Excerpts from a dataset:
++++++

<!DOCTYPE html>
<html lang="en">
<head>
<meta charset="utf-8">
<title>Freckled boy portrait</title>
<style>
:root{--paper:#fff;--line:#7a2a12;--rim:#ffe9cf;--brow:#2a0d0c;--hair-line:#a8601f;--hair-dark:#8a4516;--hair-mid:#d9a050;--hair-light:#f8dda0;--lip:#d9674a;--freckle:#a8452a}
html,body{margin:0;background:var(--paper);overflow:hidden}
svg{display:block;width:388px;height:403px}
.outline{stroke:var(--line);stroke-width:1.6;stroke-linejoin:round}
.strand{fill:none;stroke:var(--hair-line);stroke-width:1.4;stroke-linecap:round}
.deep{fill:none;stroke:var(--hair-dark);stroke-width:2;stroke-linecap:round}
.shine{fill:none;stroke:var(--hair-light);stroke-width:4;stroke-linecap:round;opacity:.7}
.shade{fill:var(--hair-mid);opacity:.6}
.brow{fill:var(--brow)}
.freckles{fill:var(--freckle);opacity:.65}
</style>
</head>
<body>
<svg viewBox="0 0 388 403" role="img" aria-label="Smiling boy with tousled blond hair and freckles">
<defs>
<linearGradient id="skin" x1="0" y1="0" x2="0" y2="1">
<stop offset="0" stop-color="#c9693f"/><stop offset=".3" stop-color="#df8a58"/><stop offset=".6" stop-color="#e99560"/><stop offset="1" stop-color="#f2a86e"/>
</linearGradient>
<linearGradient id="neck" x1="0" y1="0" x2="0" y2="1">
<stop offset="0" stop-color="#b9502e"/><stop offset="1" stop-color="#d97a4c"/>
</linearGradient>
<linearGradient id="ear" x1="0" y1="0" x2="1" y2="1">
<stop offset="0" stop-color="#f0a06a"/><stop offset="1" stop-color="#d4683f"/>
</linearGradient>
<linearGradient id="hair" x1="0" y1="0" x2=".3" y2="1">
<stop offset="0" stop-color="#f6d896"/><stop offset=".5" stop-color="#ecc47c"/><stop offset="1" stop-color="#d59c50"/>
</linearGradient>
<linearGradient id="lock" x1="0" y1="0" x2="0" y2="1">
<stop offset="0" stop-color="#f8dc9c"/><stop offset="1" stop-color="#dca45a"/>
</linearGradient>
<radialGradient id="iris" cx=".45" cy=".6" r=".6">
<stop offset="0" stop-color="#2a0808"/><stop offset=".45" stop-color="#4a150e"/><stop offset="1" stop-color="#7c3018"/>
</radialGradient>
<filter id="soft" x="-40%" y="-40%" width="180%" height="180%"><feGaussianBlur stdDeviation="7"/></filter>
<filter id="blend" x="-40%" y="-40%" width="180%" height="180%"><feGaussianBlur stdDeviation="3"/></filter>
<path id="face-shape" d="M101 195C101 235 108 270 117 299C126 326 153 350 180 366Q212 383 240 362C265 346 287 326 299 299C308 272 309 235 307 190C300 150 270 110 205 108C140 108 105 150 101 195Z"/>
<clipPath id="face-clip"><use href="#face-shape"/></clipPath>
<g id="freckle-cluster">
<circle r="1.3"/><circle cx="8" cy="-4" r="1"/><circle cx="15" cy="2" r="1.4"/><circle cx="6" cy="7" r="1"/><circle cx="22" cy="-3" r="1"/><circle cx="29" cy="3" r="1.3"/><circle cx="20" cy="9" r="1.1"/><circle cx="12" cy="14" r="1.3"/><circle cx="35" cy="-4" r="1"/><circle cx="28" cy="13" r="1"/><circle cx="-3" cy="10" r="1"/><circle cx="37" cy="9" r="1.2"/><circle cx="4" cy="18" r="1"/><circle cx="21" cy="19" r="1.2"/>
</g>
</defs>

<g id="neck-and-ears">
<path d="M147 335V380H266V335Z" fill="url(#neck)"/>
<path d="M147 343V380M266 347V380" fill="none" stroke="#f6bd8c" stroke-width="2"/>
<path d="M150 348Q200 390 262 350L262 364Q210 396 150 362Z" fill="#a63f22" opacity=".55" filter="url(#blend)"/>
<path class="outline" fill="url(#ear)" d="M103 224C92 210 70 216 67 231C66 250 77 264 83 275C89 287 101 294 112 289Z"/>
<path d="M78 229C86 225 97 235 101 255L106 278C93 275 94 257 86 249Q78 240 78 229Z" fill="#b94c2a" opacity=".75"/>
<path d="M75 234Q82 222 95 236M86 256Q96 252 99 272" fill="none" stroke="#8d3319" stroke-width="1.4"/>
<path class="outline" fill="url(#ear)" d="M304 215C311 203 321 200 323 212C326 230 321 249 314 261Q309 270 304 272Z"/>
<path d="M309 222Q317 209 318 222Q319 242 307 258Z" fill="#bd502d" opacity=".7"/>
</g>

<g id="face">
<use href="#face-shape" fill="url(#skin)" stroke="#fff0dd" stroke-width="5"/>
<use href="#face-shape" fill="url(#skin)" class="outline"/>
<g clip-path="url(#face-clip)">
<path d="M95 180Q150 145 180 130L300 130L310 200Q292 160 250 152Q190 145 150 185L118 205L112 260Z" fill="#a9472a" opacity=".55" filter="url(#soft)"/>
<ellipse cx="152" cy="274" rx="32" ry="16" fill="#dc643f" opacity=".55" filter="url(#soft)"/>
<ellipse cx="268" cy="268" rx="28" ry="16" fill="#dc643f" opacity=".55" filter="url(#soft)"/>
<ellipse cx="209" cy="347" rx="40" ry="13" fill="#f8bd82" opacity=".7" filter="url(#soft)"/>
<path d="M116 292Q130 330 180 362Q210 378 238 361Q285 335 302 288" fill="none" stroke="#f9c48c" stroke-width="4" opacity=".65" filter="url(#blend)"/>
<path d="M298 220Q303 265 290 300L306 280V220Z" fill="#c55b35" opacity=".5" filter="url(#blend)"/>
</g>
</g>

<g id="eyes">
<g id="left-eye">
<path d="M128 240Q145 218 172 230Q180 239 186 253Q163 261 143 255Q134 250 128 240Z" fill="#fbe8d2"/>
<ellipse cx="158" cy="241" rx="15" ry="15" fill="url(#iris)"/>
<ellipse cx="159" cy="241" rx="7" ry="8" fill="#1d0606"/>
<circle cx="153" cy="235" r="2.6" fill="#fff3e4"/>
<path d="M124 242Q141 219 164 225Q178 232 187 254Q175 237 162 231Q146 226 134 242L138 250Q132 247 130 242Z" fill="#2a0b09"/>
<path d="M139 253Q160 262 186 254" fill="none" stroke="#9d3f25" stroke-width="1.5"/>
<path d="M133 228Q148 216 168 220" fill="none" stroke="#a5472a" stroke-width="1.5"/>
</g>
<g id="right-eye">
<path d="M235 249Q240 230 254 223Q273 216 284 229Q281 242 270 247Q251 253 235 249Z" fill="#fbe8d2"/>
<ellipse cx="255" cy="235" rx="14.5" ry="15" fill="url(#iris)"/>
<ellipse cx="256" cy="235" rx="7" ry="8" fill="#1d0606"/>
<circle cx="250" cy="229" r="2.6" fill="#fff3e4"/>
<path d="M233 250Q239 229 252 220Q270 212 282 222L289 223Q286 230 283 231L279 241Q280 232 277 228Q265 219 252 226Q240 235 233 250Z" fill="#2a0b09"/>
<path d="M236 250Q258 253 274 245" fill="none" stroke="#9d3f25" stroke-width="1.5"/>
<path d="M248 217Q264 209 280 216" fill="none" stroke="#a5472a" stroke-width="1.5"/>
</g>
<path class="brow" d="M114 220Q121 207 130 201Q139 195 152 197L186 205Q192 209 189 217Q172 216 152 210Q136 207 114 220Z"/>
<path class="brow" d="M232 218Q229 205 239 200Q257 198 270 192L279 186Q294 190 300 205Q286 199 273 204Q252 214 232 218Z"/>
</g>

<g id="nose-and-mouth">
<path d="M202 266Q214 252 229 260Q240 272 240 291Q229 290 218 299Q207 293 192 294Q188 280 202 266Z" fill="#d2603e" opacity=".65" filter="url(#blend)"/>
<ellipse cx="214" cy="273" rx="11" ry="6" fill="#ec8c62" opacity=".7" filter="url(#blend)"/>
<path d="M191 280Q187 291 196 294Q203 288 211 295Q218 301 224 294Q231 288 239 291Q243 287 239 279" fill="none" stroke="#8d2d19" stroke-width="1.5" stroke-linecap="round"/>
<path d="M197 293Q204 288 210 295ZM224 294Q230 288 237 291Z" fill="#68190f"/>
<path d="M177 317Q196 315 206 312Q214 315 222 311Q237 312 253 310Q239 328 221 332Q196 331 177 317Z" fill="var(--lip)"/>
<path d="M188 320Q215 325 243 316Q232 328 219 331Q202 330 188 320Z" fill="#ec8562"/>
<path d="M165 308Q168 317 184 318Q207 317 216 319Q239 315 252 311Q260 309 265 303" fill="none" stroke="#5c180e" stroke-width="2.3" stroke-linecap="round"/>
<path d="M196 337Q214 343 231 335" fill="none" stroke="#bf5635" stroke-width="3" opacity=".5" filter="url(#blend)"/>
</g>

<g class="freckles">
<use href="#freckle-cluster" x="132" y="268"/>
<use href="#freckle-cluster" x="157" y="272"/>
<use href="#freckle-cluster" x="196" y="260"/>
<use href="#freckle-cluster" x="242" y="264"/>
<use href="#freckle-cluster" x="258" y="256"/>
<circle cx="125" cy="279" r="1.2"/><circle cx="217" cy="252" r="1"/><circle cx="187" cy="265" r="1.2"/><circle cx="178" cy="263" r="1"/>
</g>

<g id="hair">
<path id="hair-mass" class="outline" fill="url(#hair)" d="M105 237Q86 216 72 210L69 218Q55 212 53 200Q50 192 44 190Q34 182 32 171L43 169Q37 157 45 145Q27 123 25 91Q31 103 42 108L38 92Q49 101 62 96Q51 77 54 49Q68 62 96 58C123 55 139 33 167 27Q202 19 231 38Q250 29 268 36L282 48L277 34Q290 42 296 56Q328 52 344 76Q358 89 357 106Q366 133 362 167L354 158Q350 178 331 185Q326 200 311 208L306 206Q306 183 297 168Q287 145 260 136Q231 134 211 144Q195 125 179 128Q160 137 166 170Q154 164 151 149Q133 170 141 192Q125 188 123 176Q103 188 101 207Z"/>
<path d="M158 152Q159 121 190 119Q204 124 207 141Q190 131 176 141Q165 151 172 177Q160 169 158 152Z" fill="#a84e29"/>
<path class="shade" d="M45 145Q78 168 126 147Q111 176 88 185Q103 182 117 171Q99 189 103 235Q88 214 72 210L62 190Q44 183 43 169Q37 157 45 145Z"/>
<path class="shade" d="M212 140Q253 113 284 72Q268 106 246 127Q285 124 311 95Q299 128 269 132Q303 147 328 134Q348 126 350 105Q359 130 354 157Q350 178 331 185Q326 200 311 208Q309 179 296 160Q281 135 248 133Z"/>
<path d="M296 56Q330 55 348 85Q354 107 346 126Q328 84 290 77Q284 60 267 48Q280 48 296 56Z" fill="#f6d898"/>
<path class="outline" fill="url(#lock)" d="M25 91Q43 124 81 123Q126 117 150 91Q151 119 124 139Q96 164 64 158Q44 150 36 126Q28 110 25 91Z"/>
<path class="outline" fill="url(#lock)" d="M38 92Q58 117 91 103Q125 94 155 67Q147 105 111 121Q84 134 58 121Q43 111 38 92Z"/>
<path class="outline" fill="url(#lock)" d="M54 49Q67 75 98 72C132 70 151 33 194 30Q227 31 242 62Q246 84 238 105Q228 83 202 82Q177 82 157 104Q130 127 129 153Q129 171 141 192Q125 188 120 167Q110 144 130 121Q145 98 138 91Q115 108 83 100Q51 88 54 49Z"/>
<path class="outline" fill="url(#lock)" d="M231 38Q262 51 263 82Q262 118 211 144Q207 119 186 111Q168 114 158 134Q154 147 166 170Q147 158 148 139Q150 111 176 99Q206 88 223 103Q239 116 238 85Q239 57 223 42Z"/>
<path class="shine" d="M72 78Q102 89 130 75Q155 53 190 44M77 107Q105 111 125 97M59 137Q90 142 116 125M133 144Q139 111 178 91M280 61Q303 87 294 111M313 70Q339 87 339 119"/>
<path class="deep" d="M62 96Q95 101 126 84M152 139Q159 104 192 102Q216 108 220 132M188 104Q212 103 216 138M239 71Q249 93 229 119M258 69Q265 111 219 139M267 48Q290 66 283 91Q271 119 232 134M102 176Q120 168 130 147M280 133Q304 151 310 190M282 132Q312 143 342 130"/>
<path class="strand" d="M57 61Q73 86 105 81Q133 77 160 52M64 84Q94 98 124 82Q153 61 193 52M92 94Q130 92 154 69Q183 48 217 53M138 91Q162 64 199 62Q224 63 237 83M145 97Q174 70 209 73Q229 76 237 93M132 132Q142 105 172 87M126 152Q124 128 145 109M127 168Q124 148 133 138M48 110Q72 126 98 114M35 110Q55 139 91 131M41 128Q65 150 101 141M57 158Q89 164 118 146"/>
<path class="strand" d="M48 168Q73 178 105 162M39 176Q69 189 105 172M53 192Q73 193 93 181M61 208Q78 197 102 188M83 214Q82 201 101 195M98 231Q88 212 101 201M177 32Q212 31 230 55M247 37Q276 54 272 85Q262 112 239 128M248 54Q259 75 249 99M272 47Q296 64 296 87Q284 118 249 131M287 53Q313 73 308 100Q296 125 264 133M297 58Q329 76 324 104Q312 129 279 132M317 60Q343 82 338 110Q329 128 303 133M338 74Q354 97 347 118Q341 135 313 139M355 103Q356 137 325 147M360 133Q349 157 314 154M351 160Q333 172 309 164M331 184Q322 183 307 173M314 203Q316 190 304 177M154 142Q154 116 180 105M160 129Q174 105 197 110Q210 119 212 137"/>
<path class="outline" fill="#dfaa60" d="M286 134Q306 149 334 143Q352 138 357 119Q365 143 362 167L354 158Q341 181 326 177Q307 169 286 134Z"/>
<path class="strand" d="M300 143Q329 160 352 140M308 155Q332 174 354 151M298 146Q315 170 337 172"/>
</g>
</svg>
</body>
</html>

++++++

TASK DIRECTIONS: For each line of the entries that holds the word "hair", pull that line out.

ANSWER SPACE:
:root{--paper:#fff;--line:#7a2a12;--rim:#ffe9cf;--brow:#2a0d0c;--hair-line:#a8601f;--hair-dark:#8a4516;--hair-mid:#d9a050;--hair-light:#f8dda0;--lip:#d9674a;--freckle:#a8452a}
.strand{fill:none;stroke:var(--hair-line);stroke-width:1.4;stroke-linecap:round}
.deep{fill:none;stroke:var(--hair-dark);stroke-width:2;stroke-linecap:round}
.shine{fill:none;stroke:var(--hair-light);stroke-width:4;stroke-linecap:round;opacity:.7}
.shade{fill:var(--hair-mid);opacity:.6}
<svg viewBox="0 0 388 403" role="img" aria-label="Smiling boy with tousled blond hair and freckles">
<linearGradient id="hair" x1="0" y1="0" x2=".3" y2="1">
<g id="hair">
<path id="hair-mass" class="outline" fill="url(#hair)" d="M105 237Q86 216 72 210L69 218Q55 212 53 200Q50 192 44 190Q34 182 32 171L43 169Q37 157 45 145Q27 123 25 91Q31 103 42 108L38 92Q49 101 62 96Q51 77 54 49Q68 62 96 58C123 55 139 33 167 27Q202 19 231 38Q250 29 268 36L282 48L277 34Q290 42 296 56Q328 52 344 76Q358 89 357 106Q366 133 362 167L354 158Q350 178 331 185Q326 200 311 208L306 206Q306 183 297 168Q287 145 260 136Q231 134 211 144Q195 125 179 128Q160 137 166 170Q154 164 151 149Q133 170 141 192Q125 188 123 176Q103 188 101 207Z"/>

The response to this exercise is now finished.